I want to start out by saying that these thoughts apply to me as well. I’m not sure if I’d apply the label “pacifist” to myself anymore (though I still hope for and try to work for a world free from violence), but I used to, and I’ve used that label to be an ass–to be judgmental and dismissive of other peoples’ experiences and emotions. I definitely don’t think everyone who takes on that label does this, but I’ve done it and I continue to see it all the time.
So, speaking to myself and to privileged Christian pacifists…
We need to rethink some things.
I’m going to start with the thing that’s been bothering me the most lately, which is the privileged Christian pacifist tendency to treat the real lives of survivors of violence as hypothetical thought exercises.
I get tired of seeing privileged Christian pacifists try to play this What Would You Do? game where they say things like, “I’ve been sheltered from violence my whole life, but if someone tried to rape me I would . . .” Or “Thankfully I’ve never experienced abuse, but if I were in an abusive relationship I would . . .”
I’ve heard other pacifists dismiss this game, saying we shouldn’t focus on unlikely, extreme scenarios like this because they’re just a distraction.
But my life as a survivor of rape and abuse is NOT a game, and it is NOT unlikely or extreme.
These people who admit to never having experienced this type of violence or abuse talk over those of us who have experienced it. Sometimes I wonder if they even believe we exist.
When I’ve tried to jump into these conversations with my own story (I was in an abusive relationship. Escaping my abuser involved hitting him in self-defense), I’ve been quickly dismissed with out-of-context Martin Luther King Jr. quotes (and, as much as I have been hurt by this, I’ve probably done this to others as well in the past–again, speaking to myself here as well).
They condescendingly remind me that two wrongs don’t make a right! That violence only leads to more violence and can never ultimately end all abuse.
They tell me about [this oppressed group/person over here] who overcame their situation without using violence.
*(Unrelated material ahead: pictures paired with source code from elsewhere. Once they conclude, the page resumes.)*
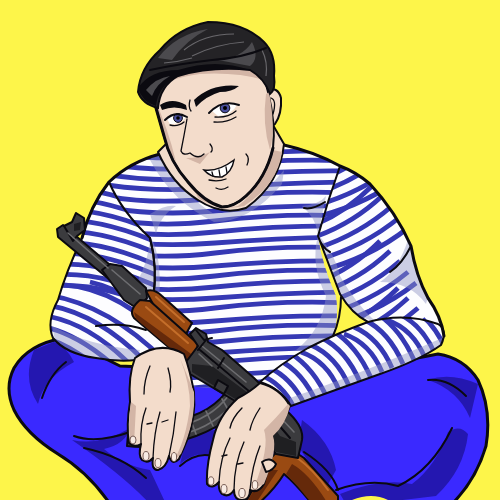
<!DOCTYPE html>
<html lang="en">
<head>
<meta charset="utf-8">
<title>Squatting man in a striped shirt</title>
<style>
:root{--yellow:#fdf54a;--ink:#0b0a10;--skin:#f3dccb;--skin-shade:#d3b5a6;--stripe:#3538b4;--cloth:#fdfdff;--cloth-shade:#8f93c4;--trousers:#3a29ff;--trousers-shade:#2417b0;--cap:#242326;--steel:#3b3b3e;--steel-dark:#1f1f22;--steel-light:#6d6d70;--wood:#9a4a12;--wood-dark:#65290a;--wood-light:#c46e2a}
html,body{margin:0;height:100%;overflow:hidden;background:var(--yellow)}
svg{display:block;width:500px;height:500px}
.ink{fill:none;stroke:var(--ink);stroke-width:2;stroke-linecap:round;stroke-linejoin:round}
.bold{stroke-width:3}
.thin{stroke-width:1.3}
.stripes{fill:none;stroke:var(--stripe);stroke-width:4.8}
.cloth{fill:var(--cloth)}
.cloth-shade{fill:var(--cloth-shade);opacity:.45}
.skin{fill:var(--skin);stroke:var(--ink);stroke-width:2;stroke-linejoin:round}
.skin-shade{fill:var(--skin-shade)}
.trousers{fill:var(--trousers);stroke:var(--ink);stroke-width:3;stroke-linejoin:round}
.trousers-shade{fill:var(--trousers-shade)}
.steel{fill:var(--steel);stroke:var(--ink);stroke-width:2;stroke-linejoin:round}
.steel-dark{fill:var(--steel-dark)}
.steel-light{fill:none;stroke:var(--steel-light);stroke-width:1.6;stroke-linecap:round}
.wood{fill:var(--wood);stroke:var(--ink);stroke-width:2;stroke-linejoin:round}
.wood-dark{fill:var(--wood-dark)}
.wood-light{fill:none;stroke:var(--wood-light);stroke-width:2;stroke-linecap:round}
.nail{fill:#f9ece4;stroke:#5a3d35;stroke-width:.8}
</style>
</head>
<body>
<svg viewBox="0 0 500 500" role="img" aria-label="Drawing of a man in a flat cap and striped shirt squatting with a rifle">
<defs>
<path id="torso" d="M160 154Q130 162 109 182Q122 212 150 238Q158 270 152 302L165 385L275 392L330 345Q340 322 336 296Q322 265 318 236Q328 200 340 166Q315 152 284 145Q282 180 240 209Q215 213 195 196Q170 180 160 154Z"/>
<path id="left-arm" d="M109 182Q90 206 82 238Q66 272 58 300Q46 322 53 338Q66 354 96 358Q118 362 136 360L186 356L170 330Q156 312 153 298Q158 266 150 238Q122 212 109 182Z"/>
<path id="right-arm" d="M340 166Q328 200 318 236Q330 268 340 294Q352 314 368 322Q400 318 444 336Q441 316 428 298Q416 276 411 246Q396 212 370 184Q356 172 340 166Z"/>
<path id="right-forearm" d="M368 322Q335 334 308 348Q280 364 260 382Q280 388 291 406Q330 392 380 374Q420 360 441 345Q448 330 438 324Q405 312 368 322Z"/>
<clipPath id="torso-clip"><use href="#torso"/></clipPath>
<clipPath id="left-arm-clip"><use href="#left-arm"/></clipPath>
<clipPath id="right-arm-clip"><use href="#right-arm"/></clipPath>
<clipPath id="right-forearm-clip"><use href="#right-forearm"/></clipPath>
<path id="chest-rows" d="M95 160Q150 172 215 166T350 161M95 171Q150 184 215 176T350 171M95 182Q150 194 215 187T350 181M95 193Q150 203 215 198T350 192M95 204Q150 216 215 208T350 203"/>
<path id="sleeve-rows" d="M45 190Q95 182 165 215M45 201Q95 193 165 225M45 212Q95 203 165 236M45 222Q95 214 165 246M45 233Q95 225 165 257"/>
<path id="cuff-rows" d="M40 283Q105 290 165 350M40 293Q100 300 154 360M40 304Q92 310 142 366M40 315Q82 322 128 368M40 326Q72 332 110 368M40 337Q62 343 92 368"/>
<path id="shoulder-rows" d="M300 208Q340 196 372 164M302 219Q348 206 382 174M304 230Q354 217 392 184M306 241Q360 228 400 195M308 252Q366 239 408 206"/>
<path id="forearm-rows" d="M258 374Q284 383 296 412M268 367Q293 378 306 408M279 360Q303 372 317 404M290 353Q314 368 328 400"/>
</defs>

<rect id="backdrop" width="500" height="500" fill="var(--yellow)"/>

<g id="trousers">
<path class="trousers" d="M64 338Q28 344 14 368Q4 388 14 410Q26 434 58 454Q88 472 110 504L352 504Q372 496 386 504L452 504Q476 480 486 446Q492 410 478 380Q464 358 438 354L330 375L120 366Z"/>
<path class="trousers-shade" d="M34 350Q22 380 38 404Q44 378 74 362Q66 346 54 342ZM72 440Q100 446 130 428Q126 444 104 449Q124 466 150 470L166 504H150Q124 476 72 440ZM186 440Q206 428 222 430L212 456Q196 450 180 464ZM302 420Q330 440 336 470L326 488L298 446ZM478 384Q450 372 428 380Q458 390 470 418ZM340 494Q380 478 412 484Q436 466 448 432Q460 424 468 434Q464 470 436 496L386 502Q370 490 346 504Z"/>
<path class="ink" d="M74 436Q96 444 130 432M84 448Q122 456 146 478M66 362Q50 374 42 398M180 466Q196 452 212 456M428 380Q448 378 466 396M304 452Q332 470 338 490M336 490Q370 478 398 486Q432 470 452 428"/>
<path d="M352 500Q372 492 388 500Z" fill="var(--yellow)"/>
</g>

<g id="shirt">
<g clip-path="url(#torso-clip)">
<use class="cloth" href="#torso"/>
<g class="stripes"><use href="#chest-rows" y="-10"/><use href="#chest-rows" y="45"/><use href="#chest-rows" y="100"/><use href="#chest-rows" y="155"/><use href="#chest-rows" y="210"/></g>
<path class="cloth-shade" d="M158 150Q178 192 214 214Q250 212 284 170L282 184Q250 222 214 222Q172 202 150 160ZM150 236Q164 258 158 312L176 380H150ZM318 236Q310 264 326 296Q322 330 296 350L338 350V290ZM302 206Q320 204 326 196L318 234Q316 218 302 206ZM150 214Q166 204 176 206Q160 216 156 234Z"/>
</g>
<g clip-path="url(#left-arm-clip)">
<use class="cloth" href="#left-arm"/>
<g class="stripes"><use href="#sleeve-rows"/><use href="#sleeve-rows" y="54"/><use href="#cuff-rows" y="11"/><path d="M64 285Q120 288 176 348M90 282Q136 292 188 346"/></g>
<path class="cloth-shade" d="M150 240Q146 276 124 300Q142 300 160 330L170 300V240ZM52 326Q90 346 140 350L134 364H60Z"/>
</g>
<g clip-path="url(#right-arm-clip)">
<use class="cloth" href="#right-arm"/>
<g class="stripes"><use href="#shoulder-rows" y="-33"/><use href="#shoulder-rows" y="22"/><use href="#shoulder-rows" x="8" y="77"/><use href="#shoulder-rows" x="26" y="124"/></g>
<path class="cloth-shade" d="M318 234Q336 256 340 276Q356 304 376 322L340 310ZM408 240Q398 270 380 282Q410 282 426 304L430 290Z"/>
</g>
<g clip-path="url(#right-forearm-clip)">
<use class="cloth" href="#right-forearm"/>
<g class="stripes"><use href="#forearm-rows"/><use href="#forearm-rows" x="43" y="-22"/><use href="#forearm-rows" x="86" y="-40"/><use href="#forearm-rows" x="129" y="-54"/></g>
<path class="cloth-shade" d="M290 398Q360 374 442 338L442 352L290 410Z"/>
</g>
<path d="M341 297Q350 314 366 322L335 335Q341 318 341 297Z" fill="var(--yellow)"/>
<g class="ink"><use href="#left-arm"/><use href="#right-forearm"/><path class="bold" d="M160 154Q130 162 109 182Q90 206 82 238M284 145Q315 152 340 166Q356 172 370 184Q396 212 411 246Q416 276 428 298Q441 316 444 336"/><path d="M340 166Q328 200 318 236Q330 268 340 294Q352 314 368 322M341 297Q341 318 333 336M150 238Q158 270 153 300M325 202Q312 210 304 208M318 236Q322 248 330 252M411 246Q402 264 390 272M96 326Q124 322 146 330"/></g>
</g>

<g id="neck-and-ear">
<path class="skin" d="M158 152Q172 184 198 200Q222 216 246 208Q280 184 284 144L270 120L180 130Z"/>
<path class="skin-shade" d="M192 184Q216 212 238 206Q264 186 273 150L282 152Q278 184 244 206Q220 212 198 198Z"/>
<path class="skin" d="M266 90Q278 86 281 98Q282 114 275 124Q270 128 266 124Z"/>
<path class="ink thin" d="M271 98Q277 100 273 114M271 114L269 118"/>
</g>

<g id="face">
<path class="skin" d="M152 94Q160 122 164 136Q170 162 188 182Q204 202 222 207Q234 207 246 196Q266 178 273 148Q276 124 268 92L262 68L168 72Z"/>
<path class="skin-shade" d="M153 92Q166 78 200 74Q236 72 264 80L262 68L168 70ZM266 94Q262 124 270 150Q276 128 269 92ZM154 98Q168 128 176 162Q164 144 161 122ZM186 158Q200 158 210 152L200 164Z"/>
<path d="M160 105Q172 97 186 105L187 110Q174 105 162 110ZM194 100Q212 83 239 86Q232 92 220 92Q206 96 196 107Z" fill="var(--ink)"/>
<path d="M167 119Q176 111 186 117Q180 125 170 124ZM212 111Q222 100 237 105Q232 115 218 116Z" fill="#fff"/>
<g fill="#4a4f9e" stroke="var(--ink)"><circle cx="178" cy="118" r="4.4"/><circle cx="225" cy="108" r="4.8"/></g>
<circle cx="178" cy="118" r="1.8"/><circle cx="225" cy="108" r="2"/>
<path class="ink" d="M165 120Q175 110 187 117M209 113Q222 99 239 105"/>
<path class="ink thin" d="M170 125Q178 127 184 122M215 117Q228 118 236 111M190 100Q188 107 191 111M187 119Q184 136 181 151Q183 156 190 153Q198 160 204 154M210 144Q214 149 211 152M214 122Q226 123 236 117M246 154Q250 158 247 165M216 188Q222 191 228 187"/>
<path d="M204 170Q218 172 234 160Q232 172 222 177Q211 178 204 170Z" fill="#fff" stroke="var(--ink)" stroke-width="1.5"/>
<path class="ink thin" d="M212 172L213 176M219 170L220 176M226 167L227 173M209 180Q218 182 226 179"/>
<path class="ink bold" d="M152 94Q160 122 164 136Q170 162 188 182Q204 202 222 207Q234 207 246 196Q266 178 273 148"/>
</g>

<g id="flat-cap">
<path d="M138 92Q140 68 160 50Q178 28 208 22Q244 22 264 42Q276 54 274 76Q276 90 270 94Q264 78 250 70Q212 66 178 76Q160 86 158 108Q142 104 138 92Z" fill="var(--cap)" stroke="var(--ink)" stroke-width="2"/>
<path d="M138 88Q150 70 178 70Q216 58 250 70Q206 66 178 76Q158 86 156 106Q142 102 138 88Z" fill="var(--ink)"/>
<path d="M158 58Q176 34 208 29Q186 40 172 60ZM218 60Q242 58 252 42Q260 58 250 66ZM146 90Q156 78 170 76Q156 84 152 96Z" fill="#4b4a4e"/>
<path d="M184 50Q204 34 234 34M192 56Q216 44 244 42M262 50Q268 62 266 76M164 63Q178 62 192 58" fill="none" stroke="#68676b" stroke-width="1.2"/>
<path class="ink" d="M150 70Q178 64 212 60Q242 58 266 48"/>
</g>

<g id="rifle">
<path class="steel" d="M236 372Q226 404 192 416Q160 430 128 434L127 446Q160 450 196 436Q238 420 258 390Z"/>
<path class="steel-light" d="M234 388Q216 416 186 424M242 392Q222 422 190 432M222 399L230 413M206 411L213 426M190 418L196 434"/>
<path class="wood" d="M266 468Q274 446 292 450L304 458L338 496V504H312Q296 484 284 474Q274 490 258 504H244Z"/>
<path class="wood-dark" d="M292 464Q310 474 328 504H312Q300 488 286 474ZM266 470L278 470L258 500H248Z"/>
<path class="wood-light" d="M296 457Q314 470 328 490"/>
<path class="steel" d="M57 229L63 225L116 270L110 280L58 237Z"/>
<path class="steel" d="M64 226L72 222L76 213L84 218L85 230L77 236L73 241Z"/>
<path class="steel-dark" d="M74 224L81 222L80 230L74 231Z"/>
<path class="steel" d="M102 270L110 264L122 266L146 288L147 298L138 309L124 300Z"/>
<path class="steel-light" d="M68 233L108 268M112 270L140 294"/>
<path class="wood" d="M146 291Q154 288 162 296L192 323L186 334L154 306Z"/>
<path class="wood" d="M140 300L150 301L198 344L194 364Q184 362 172 350L134 318Q128 310 140 300Z"/>
<path class="wood-dark" d="M134 312L194 356L193 363Q182 360 170 348L136 319Z"/>
<path class="wood-light" d="M156 297L184 322M146 307L188 343"/>
<path class="steel" d="M190 334L196 328L206 334L208 342L222 350L254 378L290 414Q304 428 302 440L298 458L276 454L240 404L190 374L186 362L198 346Z"/>
<path class="steel-dark" d="M192 364L212 366L252 396L280 436L296 442L296 456L276 452L240 402L192 372Z"/>
<path class="steel-light" d="M202 346L246 382M214 362L238 382M266 402L294 432M199 354L212 366"/>
<path class="ink" d="M200 350L250 392L290 438M206 340L198 350M224 358L218 368M196 330L204 340L212 338"/>
<path class="steel" d="M218 380L228 386L224 394L214 388Z"/>
</g>

<g id="left-hand">
<path class="skin" d="M135 358Q160 340 184 354Q190 370 194 392Q196 418 187 440L179 459Q172 466 169 456Q166 468 158 470Q151 470 153 458Q148 464 142 460Q138 456 141 444Q134 448 129 443Q126 426 130 402Q128 376 135 358Z"/>
<path class="skin-shade" d="M180 358Q190 384 190 406Q186 440 174 460L181 454Q196 420 194 392ZM131 402L136 406L134 444Q126 440 131 402Z"/>
<path class="ink thin" d="M141 444Q140 424 146 408M153 458Q154 432 160 412M169 456Q174 434 176 412M150 366Q144 380 144 394M168 368Q172 382 170 392M162 422L168 420M147 424L152 423"/>
<g class="nail"><ellipse cx="133" cy="440" rx="3" ry="4"/><ellipse cx="146" cy="456" rx="3" ry="4.5"/><ellipse cx="158" cy="463" rx="3" ry="4.5"/><ellipse cx="174" cy="457" rx="2.6" ry="4.5"/></g>
</g>

<g id="right-hand">
<path class="skin" d="M260 383Q280 388 290 406Q284 424 272 436Q276 446 270 462L264 484Q258 494 250 490Q250 500 242 500Q234 500 234 490Q229 498 222 494Q218 490 219 482Q212 490 207 484Q206 466 213 440Q218 416 238 398Q250 392 260 383Z"/>
<path class="skin-shade" d="M288 404Q276 418 264 430Q270 446 254 488L264 484Q278 450 273 436Q286 424 290 406Z"/>
<path class="ink thin" d="M219 482Q220 458 230 438M234 490Q234 464 244 442M250 490Q252 466 260 446M242 408Q232 418 230 428M260 408Q252 420 250 430M222 456L227 455M238 464L243 463M264 462Q272 456 275 466"/>
<g class="nail"><ellipse cx="211" cy="481" rx="2.8" ry="4.2"/><ellipse cx="224" cy="489" rx="3" ry="4.5"/><ellipse cx="242" cy="493" rx="3.2" ry="4.6"/><ellipse cx="255" cy="485" rx="2.8" ry="4.4"/></g>
<path class="skin" d="M262 462Q270 456 276 464Q274 470 266 472Z"/>
</g>
</svg>
</body>
</html>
I’m told that I could have been more like [that oppressed group/person]. Not only is my life treated as a game, but the lives of people who were in situations that allowed them to act non-violently become nothing but pawns for winning abstract arguments about what might be or what could have been.
These people who weren’t there for the months and months where I tried to reason with my abuser, tried to calm him with kind words and loving behavior, tried to set boundaries and assert my humanity only to succeed in making him angrier and trickier.
These people who cannot feel the physical pain I was in. Who don’t understand that someone was hurting me so badly that I felt like I was going to be ripped in half, and setting the world right and ultimately ending all abuse were the furthest things from my mind.
These people who have no idea assume that my situation and the situation of some other person in some other setting at some other point in time can be solved by the exact same measures.
I’m not anti-pacifism.
But I am done spending nights lying awake wondering how I could have responded in a more “Christ-like” matter, in order to please privileged pacifists who want to treat my life and the lives of other survivors as a Choose Your Own Adventure book.
Many privileged pacifists need to stop using these stories to pit survivors against one another. They need to understand that no matter how many times they ask themselves “What would I do?” they will never be fully prepared to respond to violence if/when it happens to them. Privileged pacifists need to stop pontificating about issues that they have no experience with and learn to LISTEN to survivors of violence and to members of marginalized that face systematic violence.